### Problem to solve
Where a line holds the word "Math", copy that line from the data below.

··· Dataset

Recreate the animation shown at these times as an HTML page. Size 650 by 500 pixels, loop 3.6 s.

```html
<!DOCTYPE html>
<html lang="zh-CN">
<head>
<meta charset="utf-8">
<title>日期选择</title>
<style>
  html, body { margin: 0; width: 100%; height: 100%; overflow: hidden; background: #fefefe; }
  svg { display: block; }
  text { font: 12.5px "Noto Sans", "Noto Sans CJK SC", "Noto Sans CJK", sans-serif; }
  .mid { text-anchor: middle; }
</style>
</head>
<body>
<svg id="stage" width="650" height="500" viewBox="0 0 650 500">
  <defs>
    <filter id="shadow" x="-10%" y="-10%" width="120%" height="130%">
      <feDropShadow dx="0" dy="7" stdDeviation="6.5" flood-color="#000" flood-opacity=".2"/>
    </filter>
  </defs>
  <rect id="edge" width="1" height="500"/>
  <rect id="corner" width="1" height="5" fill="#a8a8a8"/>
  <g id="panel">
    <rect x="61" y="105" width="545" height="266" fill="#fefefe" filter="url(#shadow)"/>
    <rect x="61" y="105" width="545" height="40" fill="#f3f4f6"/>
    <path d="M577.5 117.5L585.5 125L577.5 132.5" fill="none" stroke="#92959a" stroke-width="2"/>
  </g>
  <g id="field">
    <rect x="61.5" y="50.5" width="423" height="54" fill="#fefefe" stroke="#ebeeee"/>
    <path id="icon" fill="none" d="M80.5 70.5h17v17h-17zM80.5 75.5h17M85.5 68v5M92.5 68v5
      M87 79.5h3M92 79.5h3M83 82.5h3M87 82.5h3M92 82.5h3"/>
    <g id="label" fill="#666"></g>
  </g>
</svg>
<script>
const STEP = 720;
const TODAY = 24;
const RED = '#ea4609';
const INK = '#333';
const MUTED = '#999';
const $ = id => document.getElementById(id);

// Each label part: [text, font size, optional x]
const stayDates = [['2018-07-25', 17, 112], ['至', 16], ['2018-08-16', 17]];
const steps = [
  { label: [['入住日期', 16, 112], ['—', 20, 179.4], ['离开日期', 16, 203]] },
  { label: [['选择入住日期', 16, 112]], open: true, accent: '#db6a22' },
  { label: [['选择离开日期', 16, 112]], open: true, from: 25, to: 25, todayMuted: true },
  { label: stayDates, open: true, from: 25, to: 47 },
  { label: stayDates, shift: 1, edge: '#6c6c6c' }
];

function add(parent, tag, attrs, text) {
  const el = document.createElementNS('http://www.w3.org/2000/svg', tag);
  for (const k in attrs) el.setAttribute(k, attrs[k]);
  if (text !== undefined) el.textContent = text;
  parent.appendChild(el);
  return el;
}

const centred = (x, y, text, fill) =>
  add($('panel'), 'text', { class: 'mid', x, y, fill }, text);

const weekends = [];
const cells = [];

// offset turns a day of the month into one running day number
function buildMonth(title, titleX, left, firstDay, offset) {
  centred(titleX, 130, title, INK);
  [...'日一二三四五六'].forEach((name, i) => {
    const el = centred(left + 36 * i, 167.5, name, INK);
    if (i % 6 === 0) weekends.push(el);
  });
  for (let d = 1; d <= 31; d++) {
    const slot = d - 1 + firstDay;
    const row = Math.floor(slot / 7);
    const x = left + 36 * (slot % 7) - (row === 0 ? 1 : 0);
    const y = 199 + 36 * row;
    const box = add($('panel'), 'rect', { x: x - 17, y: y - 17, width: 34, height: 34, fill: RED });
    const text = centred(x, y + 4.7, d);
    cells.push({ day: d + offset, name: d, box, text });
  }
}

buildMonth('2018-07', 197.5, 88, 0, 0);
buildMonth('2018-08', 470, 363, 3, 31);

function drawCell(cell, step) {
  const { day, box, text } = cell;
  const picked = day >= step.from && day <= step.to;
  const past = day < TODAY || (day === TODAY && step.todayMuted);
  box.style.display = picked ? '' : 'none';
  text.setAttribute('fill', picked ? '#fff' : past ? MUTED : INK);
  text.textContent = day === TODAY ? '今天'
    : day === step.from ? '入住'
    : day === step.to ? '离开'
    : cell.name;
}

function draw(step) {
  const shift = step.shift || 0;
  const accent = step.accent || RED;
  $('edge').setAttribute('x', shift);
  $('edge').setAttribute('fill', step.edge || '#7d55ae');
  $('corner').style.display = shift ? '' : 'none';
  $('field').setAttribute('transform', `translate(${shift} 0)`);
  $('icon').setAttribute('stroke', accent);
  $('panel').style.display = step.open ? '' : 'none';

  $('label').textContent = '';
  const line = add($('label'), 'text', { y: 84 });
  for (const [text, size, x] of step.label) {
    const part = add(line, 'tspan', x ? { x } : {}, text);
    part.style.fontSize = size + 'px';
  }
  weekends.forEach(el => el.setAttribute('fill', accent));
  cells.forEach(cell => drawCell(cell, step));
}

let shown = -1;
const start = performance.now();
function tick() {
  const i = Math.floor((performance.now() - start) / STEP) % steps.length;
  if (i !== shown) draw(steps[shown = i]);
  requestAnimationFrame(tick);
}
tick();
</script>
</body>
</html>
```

······
··· Dataset

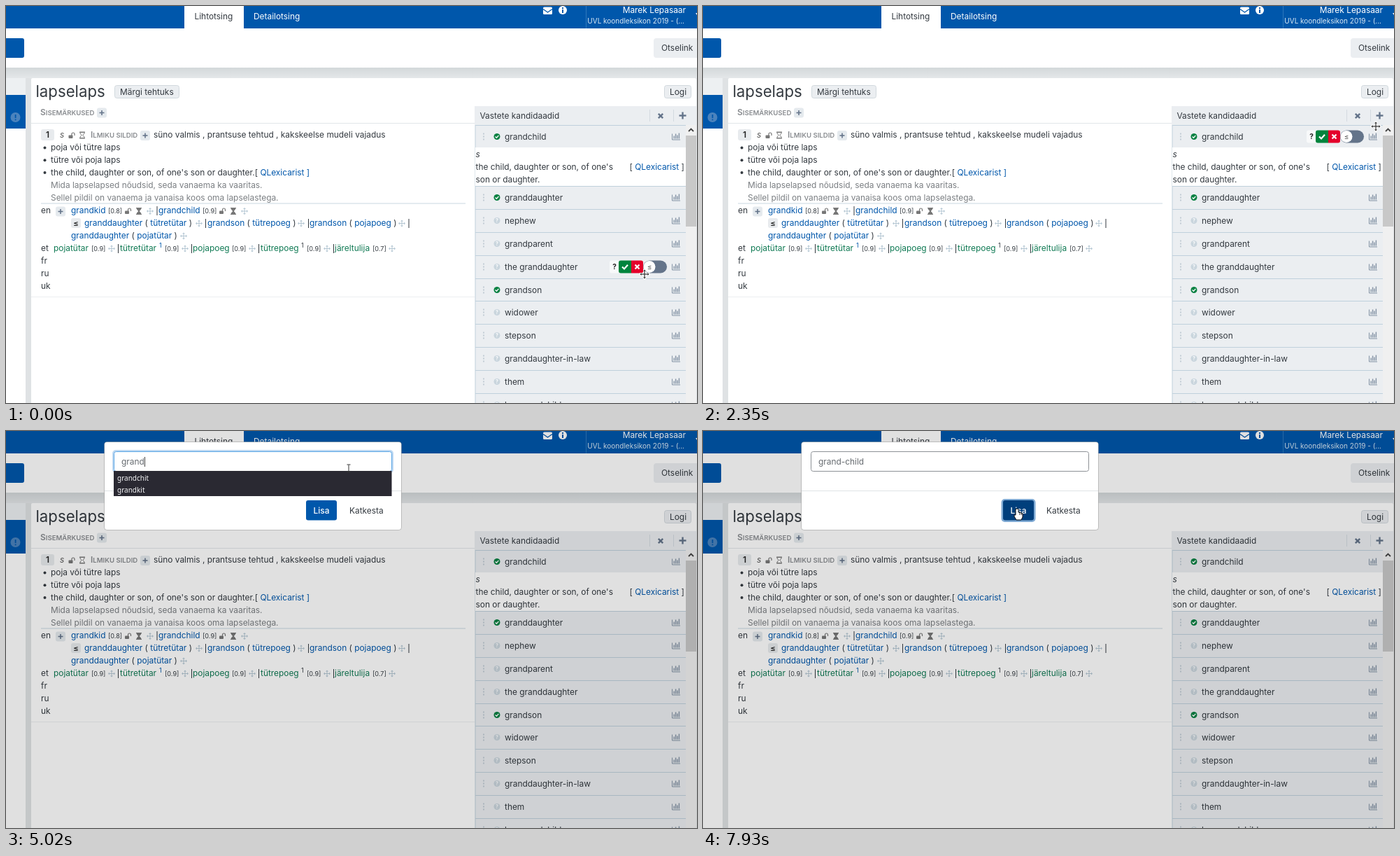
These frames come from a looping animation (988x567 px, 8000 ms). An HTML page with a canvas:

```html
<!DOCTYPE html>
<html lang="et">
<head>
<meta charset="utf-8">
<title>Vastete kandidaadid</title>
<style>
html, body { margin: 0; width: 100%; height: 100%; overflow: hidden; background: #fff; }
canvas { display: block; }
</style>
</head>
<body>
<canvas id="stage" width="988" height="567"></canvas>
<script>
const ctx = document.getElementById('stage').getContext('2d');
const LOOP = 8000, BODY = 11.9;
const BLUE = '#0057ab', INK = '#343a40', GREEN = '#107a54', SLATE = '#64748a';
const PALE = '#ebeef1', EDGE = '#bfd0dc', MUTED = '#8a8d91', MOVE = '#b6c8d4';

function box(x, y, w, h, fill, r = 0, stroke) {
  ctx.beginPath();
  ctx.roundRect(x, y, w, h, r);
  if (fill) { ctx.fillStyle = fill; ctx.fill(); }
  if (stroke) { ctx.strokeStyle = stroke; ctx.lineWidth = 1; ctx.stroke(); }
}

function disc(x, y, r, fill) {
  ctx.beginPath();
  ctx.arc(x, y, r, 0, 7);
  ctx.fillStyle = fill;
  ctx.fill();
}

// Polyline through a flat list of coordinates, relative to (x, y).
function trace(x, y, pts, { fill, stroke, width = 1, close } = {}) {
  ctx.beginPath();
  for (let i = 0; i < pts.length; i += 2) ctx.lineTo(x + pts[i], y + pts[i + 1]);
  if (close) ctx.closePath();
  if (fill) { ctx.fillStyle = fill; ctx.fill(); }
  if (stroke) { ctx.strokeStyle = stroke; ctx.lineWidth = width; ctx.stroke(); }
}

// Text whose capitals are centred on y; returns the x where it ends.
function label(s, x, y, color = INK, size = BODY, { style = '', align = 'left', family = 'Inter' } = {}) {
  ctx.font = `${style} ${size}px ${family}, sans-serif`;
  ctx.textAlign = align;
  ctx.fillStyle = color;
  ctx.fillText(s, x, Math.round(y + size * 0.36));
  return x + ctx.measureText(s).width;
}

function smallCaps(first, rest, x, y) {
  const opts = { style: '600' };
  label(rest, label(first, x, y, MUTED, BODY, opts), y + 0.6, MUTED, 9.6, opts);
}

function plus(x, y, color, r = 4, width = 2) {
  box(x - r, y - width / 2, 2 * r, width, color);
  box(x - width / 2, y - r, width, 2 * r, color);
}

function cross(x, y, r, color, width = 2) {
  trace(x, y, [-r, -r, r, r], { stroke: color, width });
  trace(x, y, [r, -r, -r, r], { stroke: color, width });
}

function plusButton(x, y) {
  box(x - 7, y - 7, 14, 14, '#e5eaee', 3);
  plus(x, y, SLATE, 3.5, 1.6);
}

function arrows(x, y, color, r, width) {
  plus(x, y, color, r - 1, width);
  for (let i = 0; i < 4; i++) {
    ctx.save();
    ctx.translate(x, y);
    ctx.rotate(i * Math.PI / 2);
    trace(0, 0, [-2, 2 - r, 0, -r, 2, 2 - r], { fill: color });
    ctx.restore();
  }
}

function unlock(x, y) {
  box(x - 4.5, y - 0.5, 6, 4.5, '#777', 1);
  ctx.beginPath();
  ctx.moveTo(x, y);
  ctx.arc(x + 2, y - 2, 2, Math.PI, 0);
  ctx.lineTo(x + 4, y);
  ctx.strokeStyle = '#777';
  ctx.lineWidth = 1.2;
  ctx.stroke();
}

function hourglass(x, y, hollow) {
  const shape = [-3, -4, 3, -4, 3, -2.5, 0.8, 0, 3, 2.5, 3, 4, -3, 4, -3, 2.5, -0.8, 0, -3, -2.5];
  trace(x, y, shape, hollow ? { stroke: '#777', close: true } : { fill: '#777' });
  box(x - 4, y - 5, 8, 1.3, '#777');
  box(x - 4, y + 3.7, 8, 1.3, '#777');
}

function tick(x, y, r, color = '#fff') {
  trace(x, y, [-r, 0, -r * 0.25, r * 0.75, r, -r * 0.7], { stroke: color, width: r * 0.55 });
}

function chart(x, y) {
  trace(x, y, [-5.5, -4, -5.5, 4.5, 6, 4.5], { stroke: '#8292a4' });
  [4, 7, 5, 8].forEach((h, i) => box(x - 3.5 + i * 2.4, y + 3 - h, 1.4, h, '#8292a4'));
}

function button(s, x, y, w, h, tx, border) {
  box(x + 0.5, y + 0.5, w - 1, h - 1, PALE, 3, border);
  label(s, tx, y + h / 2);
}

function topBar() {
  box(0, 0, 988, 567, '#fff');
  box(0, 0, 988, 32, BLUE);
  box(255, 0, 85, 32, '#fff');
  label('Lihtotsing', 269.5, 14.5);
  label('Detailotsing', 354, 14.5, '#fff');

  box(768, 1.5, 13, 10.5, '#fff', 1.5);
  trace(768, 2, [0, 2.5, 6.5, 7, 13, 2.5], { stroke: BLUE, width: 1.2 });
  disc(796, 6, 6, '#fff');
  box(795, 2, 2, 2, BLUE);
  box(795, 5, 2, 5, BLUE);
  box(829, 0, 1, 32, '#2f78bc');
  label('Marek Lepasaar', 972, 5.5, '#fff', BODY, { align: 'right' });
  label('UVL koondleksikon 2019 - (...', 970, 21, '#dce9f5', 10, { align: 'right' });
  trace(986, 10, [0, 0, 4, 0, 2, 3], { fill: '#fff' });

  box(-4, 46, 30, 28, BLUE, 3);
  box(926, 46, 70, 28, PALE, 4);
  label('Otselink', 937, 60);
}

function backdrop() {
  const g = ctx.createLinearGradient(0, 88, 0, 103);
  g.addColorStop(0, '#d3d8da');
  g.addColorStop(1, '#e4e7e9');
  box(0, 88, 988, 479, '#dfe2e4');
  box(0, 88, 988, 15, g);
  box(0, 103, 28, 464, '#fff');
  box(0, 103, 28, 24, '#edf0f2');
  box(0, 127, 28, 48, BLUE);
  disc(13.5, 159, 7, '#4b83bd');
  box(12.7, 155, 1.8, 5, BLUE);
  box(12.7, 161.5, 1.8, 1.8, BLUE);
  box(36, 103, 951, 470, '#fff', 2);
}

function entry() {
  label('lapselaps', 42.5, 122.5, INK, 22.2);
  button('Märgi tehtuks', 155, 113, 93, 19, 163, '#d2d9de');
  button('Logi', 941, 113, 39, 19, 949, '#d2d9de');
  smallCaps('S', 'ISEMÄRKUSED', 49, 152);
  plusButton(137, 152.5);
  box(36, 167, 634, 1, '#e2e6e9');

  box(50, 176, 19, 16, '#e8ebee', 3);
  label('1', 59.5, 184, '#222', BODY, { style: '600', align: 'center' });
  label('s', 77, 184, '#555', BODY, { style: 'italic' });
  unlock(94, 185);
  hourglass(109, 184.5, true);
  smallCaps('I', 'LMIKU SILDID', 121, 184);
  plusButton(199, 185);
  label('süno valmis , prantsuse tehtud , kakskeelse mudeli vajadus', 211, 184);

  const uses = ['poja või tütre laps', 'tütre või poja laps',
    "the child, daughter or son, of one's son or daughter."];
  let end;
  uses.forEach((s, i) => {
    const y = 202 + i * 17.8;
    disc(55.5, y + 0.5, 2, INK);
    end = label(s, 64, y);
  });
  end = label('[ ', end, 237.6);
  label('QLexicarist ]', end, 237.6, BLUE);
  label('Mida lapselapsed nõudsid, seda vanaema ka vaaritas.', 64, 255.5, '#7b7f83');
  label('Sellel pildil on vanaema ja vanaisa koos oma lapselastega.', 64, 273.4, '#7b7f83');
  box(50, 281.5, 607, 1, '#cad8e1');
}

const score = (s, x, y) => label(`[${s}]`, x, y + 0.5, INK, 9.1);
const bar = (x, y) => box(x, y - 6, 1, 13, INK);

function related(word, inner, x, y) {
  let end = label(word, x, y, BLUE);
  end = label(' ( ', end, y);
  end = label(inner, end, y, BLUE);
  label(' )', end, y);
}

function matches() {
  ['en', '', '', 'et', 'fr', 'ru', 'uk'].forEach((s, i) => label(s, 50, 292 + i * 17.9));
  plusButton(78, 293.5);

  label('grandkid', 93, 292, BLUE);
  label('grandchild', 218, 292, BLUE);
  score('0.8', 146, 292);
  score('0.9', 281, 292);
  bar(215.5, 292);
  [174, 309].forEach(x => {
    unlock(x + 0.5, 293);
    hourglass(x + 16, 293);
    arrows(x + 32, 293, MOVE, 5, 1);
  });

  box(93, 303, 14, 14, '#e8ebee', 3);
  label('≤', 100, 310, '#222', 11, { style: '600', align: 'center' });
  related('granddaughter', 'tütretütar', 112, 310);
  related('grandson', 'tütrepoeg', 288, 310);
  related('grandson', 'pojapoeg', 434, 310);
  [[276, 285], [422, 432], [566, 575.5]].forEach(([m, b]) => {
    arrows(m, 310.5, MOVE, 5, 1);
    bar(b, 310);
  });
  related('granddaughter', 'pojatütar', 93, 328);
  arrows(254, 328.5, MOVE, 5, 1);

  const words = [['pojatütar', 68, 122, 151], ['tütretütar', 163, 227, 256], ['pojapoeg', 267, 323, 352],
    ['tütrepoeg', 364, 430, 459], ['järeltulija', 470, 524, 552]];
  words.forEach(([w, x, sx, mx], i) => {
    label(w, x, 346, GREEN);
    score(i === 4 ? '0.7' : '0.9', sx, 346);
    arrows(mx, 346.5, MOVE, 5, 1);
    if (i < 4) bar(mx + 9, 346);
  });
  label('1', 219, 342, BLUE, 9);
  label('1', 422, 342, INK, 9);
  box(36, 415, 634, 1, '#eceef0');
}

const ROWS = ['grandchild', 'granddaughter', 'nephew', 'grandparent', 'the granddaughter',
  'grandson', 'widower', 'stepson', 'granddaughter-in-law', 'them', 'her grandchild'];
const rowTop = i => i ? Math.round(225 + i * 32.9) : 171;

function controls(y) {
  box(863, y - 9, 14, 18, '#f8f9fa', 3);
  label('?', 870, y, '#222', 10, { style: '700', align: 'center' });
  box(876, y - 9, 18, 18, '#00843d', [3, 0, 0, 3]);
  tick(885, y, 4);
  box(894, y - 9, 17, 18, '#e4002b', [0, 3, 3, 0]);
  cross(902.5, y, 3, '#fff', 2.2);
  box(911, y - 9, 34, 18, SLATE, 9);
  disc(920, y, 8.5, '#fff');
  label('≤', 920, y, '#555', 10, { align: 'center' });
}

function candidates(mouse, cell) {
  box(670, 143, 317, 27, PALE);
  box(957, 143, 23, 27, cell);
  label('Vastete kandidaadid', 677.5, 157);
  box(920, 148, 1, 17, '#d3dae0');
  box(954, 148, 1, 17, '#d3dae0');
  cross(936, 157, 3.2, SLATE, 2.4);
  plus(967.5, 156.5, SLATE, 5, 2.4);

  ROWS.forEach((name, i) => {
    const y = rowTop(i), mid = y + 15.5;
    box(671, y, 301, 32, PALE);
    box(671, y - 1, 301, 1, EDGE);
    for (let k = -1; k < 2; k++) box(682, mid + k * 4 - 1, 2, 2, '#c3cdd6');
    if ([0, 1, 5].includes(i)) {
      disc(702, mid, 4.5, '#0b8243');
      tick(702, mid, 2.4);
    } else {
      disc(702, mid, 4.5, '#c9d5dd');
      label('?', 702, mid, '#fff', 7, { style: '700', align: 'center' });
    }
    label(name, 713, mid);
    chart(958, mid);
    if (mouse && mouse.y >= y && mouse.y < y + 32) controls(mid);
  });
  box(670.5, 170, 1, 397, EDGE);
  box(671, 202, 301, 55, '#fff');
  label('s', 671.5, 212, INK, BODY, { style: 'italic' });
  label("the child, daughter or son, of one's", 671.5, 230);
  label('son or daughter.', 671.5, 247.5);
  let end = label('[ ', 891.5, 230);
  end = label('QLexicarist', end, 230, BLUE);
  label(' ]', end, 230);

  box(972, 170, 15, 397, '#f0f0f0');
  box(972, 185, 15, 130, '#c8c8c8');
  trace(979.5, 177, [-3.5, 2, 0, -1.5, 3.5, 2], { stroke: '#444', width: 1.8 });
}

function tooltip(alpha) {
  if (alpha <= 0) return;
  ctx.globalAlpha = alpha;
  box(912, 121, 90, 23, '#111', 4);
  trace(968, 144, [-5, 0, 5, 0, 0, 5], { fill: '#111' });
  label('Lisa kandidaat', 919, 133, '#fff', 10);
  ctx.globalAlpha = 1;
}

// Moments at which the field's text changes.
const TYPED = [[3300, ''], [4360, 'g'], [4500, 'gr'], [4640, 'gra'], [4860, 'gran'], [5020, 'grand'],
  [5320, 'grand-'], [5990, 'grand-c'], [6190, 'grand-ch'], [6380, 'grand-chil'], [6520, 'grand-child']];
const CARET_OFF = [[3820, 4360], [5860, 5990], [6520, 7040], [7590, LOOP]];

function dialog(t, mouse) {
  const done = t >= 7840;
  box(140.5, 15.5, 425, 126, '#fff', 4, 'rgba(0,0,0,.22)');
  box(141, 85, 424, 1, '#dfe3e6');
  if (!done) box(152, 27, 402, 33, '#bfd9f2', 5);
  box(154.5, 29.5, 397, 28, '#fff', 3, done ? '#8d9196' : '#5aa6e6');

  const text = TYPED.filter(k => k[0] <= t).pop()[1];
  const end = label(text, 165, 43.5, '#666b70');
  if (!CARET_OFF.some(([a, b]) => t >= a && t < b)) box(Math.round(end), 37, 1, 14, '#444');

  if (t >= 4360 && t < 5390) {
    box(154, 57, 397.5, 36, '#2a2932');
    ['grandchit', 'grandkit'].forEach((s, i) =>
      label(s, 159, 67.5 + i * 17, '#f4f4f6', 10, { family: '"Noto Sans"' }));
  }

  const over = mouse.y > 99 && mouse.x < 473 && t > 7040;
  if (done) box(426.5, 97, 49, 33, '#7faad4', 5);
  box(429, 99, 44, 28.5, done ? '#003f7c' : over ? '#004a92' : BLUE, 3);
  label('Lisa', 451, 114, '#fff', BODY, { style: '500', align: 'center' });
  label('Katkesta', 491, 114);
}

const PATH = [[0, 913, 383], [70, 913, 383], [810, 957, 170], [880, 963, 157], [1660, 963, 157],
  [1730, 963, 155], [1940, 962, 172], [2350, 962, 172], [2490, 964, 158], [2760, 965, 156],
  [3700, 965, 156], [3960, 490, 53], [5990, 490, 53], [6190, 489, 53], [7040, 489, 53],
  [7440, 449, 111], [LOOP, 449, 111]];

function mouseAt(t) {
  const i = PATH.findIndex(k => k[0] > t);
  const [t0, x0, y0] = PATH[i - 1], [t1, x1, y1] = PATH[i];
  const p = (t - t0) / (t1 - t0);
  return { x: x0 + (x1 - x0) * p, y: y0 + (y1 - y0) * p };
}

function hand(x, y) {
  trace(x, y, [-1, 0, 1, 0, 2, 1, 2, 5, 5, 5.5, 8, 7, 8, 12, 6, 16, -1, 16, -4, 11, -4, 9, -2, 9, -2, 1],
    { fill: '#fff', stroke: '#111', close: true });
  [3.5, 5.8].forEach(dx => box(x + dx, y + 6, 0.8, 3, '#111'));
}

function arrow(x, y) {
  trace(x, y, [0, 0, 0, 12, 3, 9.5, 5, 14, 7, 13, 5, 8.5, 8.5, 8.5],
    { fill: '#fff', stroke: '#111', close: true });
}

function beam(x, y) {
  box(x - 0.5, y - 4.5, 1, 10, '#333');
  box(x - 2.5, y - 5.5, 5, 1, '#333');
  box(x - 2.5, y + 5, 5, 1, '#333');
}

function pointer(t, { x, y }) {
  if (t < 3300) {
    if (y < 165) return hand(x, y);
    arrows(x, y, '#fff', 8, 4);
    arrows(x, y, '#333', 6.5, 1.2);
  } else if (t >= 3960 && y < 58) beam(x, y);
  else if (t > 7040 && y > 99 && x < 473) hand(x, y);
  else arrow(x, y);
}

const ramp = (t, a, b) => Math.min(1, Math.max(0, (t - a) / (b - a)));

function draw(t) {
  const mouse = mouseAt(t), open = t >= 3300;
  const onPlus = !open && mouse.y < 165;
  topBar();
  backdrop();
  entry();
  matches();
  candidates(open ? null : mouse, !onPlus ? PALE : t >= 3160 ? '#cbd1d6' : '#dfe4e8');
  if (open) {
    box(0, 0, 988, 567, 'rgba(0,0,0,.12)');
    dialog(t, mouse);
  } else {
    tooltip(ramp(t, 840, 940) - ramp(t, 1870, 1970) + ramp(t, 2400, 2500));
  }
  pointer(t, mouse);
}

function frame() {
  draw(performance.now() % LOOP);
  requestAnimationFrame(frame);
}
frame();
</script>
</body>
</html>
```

······

### Output for this exercise
    const row = Math.floor(slot / 7);
  const i = Math.floor((performance.now() - start) / STEP) % steps.length;
  ctx.fillText(s, x, Math.round(y + size * 0.36));
    ctx.rotate(i * Math.PI / 2);
  ctx.arc(x + 2, y - 2, 2, Math.PI, 0);
const rowTop = i => i ? Math.round(225 + i * 32.9) : 171;
  if (!CARET_OFF.some(([a, b]) => t >= a && t < b)) box(Math.round(end), 37, 1, 14, '#444');
const ramp = (t, a, b) => Math.min(1, Math.max(0, (t - a) / (b - a)));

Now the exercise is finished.